Bacteria are extremely versatile organisms that rapidly adapt to changing environments. When bacterial cells switch from planktonic growth to biofilm, flagellum formation is turned off and the production of fimbriae and extracellular polysaccharides is switched on. BolA is present in most Gram-negative bacteria, and homologues can be found from proteobacteria to eukaryotes. Here, we show that BolA is a new bacterial transcription factor that modulates the switch from a planktonic to a sessile lifestyle. It negatively modulates flagellar biosynthesis and swimming capacity in Escherichia coli. Furthermore, BolA overexpression favors biofilm formation, involving the production of fimbria-like adhesins and curli. Our results also demonstrate that BolA is a protein with high affinity to DNA and is able to regulate many genes on a genome-wide scale. Moreover, we show that the most significant targets of this protein involve a complex network of genes encoding proteins related to biofilm development. Herein, we propose that BolA is a motile/adhesive transcriptional switch, specifically involved in the transition between the planktonic and the attachment stage of biofilm formation.

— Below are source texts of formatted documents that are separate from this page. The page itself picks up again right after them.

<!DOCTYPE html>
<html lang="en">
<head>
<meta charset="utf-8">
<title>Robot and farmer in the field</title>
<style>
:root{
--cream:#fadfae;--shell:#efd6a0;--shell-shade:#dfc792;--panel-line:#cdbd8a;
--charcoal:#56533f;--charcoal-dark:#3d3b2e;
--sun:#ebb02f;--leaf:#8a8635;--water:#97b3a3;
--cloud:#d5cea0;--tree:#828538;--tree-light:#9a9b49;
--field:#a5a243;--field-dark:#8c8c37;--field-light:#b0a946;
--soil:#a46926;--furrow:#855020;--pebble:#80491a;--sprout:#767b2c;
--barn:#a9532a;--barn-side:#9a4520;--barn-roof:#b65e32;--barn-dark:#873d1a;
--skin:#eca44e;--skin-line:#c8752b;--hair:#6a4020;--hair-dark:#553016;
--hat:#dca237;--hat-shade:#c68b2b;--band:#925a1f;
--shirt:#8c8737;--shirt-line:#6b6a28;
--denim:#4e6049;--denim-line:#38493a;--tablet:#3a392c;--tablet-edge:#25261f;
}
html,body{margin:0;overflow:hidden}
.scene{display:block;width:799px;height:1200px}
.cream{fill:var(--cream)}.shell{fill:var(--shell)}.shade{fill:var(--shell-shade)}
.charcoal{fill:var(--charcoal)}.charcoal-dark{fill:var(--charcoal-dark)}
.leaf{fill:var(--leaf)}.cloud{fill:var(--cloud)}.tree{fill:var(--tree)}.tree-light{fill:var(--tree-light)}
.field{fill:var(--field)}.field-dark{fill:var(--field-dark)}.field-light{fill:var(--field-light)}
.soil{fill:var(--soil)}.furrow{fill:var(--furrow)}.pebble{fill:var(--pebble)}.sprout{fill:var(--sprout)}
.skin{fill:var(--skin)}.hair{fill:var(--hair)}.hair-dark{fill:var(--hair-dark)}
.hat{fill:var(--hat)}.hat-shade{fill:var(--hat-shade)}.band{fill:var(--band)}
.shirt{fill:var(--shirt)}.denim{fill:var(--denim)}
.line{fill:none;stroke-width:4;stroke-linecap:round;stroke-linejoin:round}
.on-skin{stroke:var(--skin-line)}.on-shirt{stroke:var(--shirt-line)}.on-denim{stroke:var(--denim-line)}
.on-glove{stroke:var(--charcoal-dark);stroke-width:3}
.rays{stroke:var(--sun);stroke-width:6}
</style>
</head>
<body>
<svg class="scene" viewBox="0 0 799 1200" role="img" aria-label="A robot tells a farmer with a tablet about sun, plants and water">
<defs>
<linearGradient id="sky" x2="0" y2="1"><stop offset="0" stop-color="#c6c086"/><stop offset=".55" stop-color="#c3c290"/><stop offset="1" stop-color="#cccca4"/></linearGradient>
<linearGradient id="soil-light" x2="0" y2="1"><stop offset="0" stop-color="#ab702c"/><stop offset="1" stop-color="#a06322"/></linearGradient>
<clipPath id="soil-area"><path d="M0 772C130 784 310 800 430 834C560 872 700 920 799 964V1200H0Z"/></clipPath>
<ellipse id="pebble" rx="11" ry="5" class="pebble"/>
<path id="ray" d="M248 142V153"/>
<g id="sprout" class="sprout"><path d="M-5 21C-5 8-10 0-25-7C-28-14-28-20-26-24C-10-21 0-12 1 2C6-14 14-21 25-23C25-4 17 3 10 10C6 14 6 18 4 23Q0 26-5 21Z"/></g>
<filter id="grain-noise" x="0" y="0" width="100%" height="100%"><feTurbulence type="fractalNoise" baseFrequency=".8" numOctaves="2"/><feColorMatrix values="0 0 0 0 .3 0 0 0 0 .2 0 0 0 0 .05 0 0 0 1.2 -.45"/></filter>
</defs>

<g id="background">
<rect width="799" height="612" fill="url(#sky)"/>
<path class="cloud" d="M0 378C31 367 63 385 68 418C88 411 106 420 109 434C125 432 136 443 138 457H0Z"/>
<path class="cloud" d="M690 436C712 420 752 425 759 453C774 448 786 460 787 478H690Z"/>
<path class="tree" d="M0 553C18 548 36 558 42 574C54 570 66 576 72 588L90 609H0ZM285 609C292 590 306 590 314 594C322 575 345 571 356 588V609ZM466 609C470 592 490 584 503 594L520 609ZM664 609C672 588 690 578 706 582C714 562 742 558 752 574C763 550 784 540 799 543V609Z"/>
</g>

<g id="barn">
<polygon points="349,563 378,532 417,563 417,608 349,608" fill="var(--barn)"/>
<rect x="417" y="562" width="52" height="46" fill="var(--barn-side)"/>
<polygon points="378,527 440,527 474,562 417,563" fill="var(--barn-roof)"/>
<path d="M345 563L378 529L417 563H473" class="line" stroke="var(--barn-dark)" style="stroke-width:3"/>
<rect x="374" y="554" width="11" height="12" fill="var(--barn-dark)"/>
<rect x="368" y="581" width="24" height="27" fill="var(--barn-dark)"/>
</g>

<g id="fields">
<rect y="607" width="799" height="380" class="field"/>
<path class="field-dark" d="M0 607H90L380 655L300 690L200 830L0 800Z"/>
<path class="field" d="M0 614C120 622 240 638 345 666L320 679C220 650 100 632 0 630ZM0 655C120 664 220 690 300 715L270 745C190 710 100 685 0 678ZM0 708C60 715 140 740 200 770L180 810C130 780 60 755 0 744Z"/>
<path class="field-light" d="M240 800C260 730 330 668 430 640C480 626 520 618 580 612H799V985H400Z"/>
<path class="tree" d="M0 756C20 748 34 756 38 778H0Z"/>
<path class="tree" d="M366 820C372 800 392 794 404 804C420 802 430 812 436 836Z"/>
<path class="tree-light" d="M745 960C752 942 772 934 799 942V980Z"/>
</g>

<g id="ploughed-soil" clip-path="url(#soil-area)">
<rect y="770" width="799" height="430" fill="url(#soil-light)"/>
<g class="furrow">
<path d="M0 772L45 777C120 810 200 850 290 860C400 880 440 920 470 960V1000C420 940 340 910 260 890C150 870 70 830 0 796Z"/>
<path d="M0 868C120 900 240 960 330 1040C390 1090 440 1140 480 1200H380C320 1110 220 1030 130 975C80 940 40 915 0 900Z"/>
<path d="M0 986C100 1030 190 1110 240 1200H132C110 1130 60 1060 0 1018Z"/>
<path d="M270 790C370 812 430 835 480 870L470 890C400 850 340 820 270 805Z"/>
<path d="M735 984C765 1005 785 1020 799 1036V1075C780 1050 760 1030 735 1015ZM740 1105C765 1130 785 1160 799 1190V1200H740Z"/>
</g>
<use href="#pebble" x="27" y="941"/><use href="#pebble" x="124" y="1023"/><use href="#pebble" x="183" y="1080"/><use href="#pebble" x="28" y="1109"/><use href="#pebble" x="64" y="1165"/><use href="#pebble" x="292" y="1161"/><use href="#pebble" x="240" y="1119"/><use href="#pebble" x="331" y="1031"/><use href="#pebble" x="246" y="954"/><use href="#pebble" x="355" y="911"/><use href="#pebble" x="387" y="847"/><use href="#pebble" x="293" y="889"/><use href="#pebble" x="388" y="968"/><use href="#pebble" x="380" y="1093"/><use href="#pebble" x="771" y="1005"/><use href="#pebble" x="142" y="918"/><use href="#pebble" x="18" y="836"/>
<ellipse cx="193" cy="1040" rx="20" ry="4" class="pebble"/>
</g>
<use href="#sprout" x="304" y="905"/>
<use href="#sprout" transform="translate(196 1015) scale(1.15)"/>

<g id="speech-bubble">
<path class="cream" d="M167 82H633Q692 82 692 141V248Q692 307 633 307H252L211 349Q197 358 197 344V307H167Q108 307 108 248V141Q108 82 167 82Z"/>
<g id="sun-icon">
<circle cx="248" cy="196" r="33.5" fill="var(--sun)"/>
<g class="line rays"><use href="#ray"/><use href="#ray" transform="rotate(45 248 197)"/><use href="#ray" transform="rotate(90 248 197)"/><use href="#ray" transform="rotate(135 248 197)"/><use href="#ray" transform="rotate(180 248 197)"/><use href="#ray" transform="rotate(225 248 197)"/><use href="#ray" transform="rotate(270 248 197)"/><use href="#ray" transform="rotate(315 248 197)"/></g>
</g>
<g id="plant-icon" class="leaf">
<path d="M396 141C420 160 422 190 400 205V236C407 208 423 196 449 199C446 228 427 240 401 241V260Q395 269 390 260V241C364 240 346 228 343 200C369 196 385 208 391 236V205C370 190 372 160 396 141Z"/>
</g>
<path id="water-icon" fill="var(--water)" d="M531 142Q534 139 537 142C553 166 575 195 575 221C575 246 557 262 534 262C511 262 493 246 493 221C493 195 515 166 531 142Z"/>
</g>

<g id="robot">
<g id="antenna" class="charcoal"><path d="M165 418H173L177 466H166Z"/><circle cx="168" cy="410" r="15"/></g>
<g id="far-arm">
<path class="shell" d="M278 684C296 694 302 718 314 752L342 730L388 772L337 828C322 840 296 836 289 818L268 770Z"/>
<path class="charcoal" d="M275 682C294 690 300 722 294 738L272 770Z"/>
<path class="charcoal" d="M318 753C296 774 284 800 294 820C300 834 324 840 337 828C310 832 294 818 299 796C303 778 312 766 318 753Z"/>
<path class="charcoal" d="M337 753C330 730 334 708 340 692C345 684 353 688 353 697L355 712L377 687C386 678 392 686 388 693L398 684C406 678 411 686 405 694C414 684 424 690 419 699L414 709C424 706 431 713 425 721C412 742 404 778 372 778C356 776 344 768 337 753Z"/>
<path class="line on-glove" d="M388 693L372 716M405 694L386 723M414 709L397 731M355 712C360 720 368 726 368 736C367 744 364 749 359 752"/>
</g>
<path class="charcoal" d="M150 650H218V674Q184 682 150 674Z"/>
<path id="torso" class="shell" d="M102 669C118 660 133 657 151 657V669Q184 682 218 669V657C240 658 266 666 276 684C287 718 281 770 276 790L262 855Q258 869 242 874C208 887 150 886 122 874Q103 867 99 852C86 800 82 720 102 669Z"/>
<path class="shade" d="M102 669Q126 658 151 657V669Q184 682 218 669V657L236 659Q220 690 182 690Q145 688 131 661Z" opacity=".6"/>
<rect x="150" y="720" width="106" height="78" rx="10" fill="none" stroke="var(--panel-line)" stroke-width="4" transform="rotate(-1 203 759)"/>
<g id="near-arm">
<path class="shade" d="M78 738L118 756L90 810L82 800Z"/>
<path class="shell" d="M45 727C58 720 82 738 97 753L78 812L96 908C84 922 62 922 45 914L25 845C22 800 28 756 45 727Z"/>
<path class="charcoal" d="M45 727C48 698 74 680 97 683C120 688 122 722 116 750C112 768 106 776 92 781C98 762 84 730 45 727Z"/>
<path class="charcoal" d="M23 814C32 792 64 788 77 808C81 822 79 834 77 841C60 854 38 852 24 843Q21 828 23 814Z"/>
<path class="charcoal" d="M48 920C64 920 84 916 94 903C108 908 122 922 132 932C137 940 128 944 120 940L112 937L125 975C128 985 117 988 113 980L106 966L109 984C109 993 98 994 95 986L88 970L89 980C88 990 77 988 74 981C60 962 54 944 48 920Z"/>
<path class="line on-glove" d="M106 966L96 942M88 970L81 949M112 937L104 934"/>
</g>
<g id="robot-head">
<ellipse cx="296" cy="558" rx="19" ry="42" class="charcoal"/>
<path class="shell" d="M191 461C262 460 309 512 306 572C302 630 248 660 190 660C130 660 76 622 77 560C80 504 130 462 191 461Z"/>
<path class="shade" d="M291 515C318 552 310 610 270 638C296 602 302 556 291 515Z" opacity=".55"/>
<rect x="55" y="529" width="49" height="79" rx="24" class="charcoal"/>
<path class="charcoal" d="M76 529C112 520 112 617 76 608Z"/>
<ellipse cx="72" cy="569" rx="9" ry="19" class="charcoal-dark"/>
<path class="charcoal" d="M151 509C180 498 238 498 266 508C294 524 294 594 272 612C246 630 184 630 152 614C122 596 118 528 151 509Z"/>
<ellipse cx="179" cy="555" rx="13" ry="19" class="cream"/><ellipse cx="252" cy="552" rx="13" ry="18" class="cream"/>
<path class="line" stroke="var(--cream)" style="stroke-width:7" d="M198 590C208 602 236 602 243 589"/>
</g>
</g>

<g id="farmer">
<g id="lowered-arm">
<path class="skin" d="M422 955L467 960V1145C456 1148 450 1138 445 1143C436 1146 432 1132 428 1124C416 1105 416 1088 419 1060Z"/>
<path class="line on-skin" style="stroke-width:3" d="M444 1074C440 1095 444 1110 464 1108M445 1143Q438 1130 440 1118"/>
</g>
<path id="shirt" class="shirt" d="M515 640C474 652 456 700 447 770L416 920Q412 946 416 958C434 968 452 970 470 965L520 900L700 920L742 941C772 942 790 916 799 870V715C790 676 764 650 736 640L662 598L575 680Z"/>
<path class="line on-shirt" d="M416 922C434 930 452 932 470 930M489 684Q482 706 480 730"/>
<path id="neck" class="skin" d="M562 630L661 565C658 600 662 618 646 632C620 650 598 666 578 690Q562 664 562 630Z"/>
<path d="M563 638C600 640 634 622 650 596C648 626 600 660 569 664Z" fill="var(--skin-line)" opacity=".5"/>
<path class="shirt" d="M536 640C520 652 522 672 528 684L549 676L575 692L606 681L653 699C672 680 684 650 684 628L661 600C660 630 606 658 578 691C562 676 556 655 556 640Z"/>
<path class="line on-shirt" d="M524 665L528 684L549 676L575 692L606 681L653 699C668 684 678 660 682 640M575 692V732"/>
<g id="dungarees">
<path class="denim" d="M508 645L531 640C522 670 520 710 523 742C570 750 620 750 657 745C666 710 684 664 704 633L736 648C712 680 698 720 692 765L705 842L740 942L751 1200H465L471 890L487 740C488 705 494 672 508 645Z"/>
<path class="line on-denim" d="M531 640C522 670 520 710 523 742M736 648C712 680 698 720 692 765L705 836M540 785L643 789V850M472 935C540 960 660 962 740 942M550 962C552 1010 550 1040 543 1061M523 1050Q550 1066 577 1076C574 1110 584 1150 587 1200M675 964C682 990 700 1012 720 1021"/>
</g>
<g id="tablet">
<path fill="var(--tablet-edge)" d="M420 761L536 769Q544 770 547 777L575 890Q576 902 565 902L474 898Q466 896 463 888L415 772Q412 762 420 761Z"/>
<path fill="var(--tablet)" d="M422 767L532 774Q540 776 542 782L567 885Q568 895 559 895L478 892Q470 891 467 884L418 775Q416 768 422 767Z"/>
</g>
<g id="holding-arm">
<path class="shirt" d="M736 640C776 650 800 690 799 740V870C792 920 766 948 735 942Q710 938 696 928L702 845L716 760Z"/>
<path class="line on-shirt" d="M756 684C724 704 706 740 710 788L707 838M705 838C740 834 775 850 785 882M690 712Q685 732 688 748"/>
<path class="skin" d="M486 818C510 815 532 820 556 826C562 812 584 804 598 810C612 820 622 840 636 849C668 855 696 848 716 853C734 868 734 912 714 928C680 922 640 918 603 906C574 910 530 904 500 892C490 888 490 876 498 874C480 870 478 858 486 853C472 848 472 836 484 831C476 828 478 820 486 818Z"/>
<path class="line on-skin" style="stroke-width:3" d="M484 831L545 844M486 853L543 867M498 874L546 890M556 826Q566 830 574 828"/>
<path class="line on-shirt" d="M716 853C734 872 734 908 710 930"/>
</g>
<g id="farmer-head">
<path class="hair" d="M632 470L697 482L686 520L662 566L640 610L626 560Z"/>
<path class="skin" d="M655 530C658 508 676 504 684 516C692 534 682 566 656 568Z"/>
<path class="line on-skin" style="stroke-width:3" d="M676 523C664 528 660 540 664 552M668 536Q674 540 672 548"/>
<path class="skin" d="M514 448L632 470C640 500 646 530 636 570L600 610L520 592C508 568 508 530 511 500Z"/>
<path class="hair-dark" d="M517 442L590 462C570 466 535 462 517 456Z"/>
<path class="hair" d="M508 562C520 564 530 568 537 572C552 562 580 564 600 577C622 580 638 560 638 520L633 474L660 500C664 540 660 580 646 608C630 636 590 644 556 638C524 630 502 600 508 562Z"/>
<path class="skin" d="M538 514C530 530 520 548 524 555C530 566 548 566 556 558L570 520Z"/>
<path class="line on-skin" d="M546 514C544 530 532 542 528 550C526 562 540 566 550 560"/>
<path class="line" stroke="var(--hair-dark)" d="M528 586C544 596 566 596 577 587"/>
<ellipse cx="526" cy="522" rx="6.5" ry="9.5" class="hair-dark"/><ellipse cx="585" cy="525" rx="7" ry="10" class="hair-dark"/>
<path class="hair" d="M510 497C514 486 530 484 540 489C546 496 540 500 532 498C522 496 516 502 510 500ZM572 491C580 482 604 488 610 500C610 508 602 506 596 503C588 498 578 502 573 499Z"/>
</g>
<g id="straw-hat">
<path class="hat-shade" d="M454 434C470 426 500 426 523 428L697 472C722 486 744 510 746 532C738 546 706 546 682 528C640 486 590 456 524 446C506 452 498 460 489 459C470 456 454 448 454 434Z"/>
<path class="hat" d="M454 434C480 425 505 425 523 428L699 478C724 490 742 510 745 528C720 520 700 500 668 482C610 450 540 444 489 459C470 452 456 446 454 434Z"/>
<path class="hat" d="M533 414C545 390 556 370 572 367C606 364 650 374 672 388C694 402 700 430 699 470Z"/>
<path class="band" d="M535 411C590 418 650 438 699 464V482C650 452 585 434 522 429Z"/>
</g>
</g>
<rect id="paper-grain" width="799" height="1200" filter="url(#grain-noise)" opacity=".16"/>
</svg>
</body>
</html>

Importance: Escherichia coli cells possess several mechanisms to cope with stresses. BolA has been described as a protein important for survival in late stages of bacterial growth and under harsh environmental conditions. BolA-like proteins are widely conserved from prokaryotes to eukaryotes. Although their exact function is not fully established at the molecular level, they seem to be involved in cell proliferation or cell cycle regulation. Here, we unraveled the role of BolA in biofilm development and bacterial motility. Our work suggests that BolA actively contributes to the decision of bacteria to arrest flagellar production and initiate the attachment to form structured communities, such as biofilms. The molecular studies of different lifestyles coupled with the comprehension of the BolA functions may be an important step for future perspectives, with health care and biotechnology applications.
Copyright © 2015 Dressaire et al.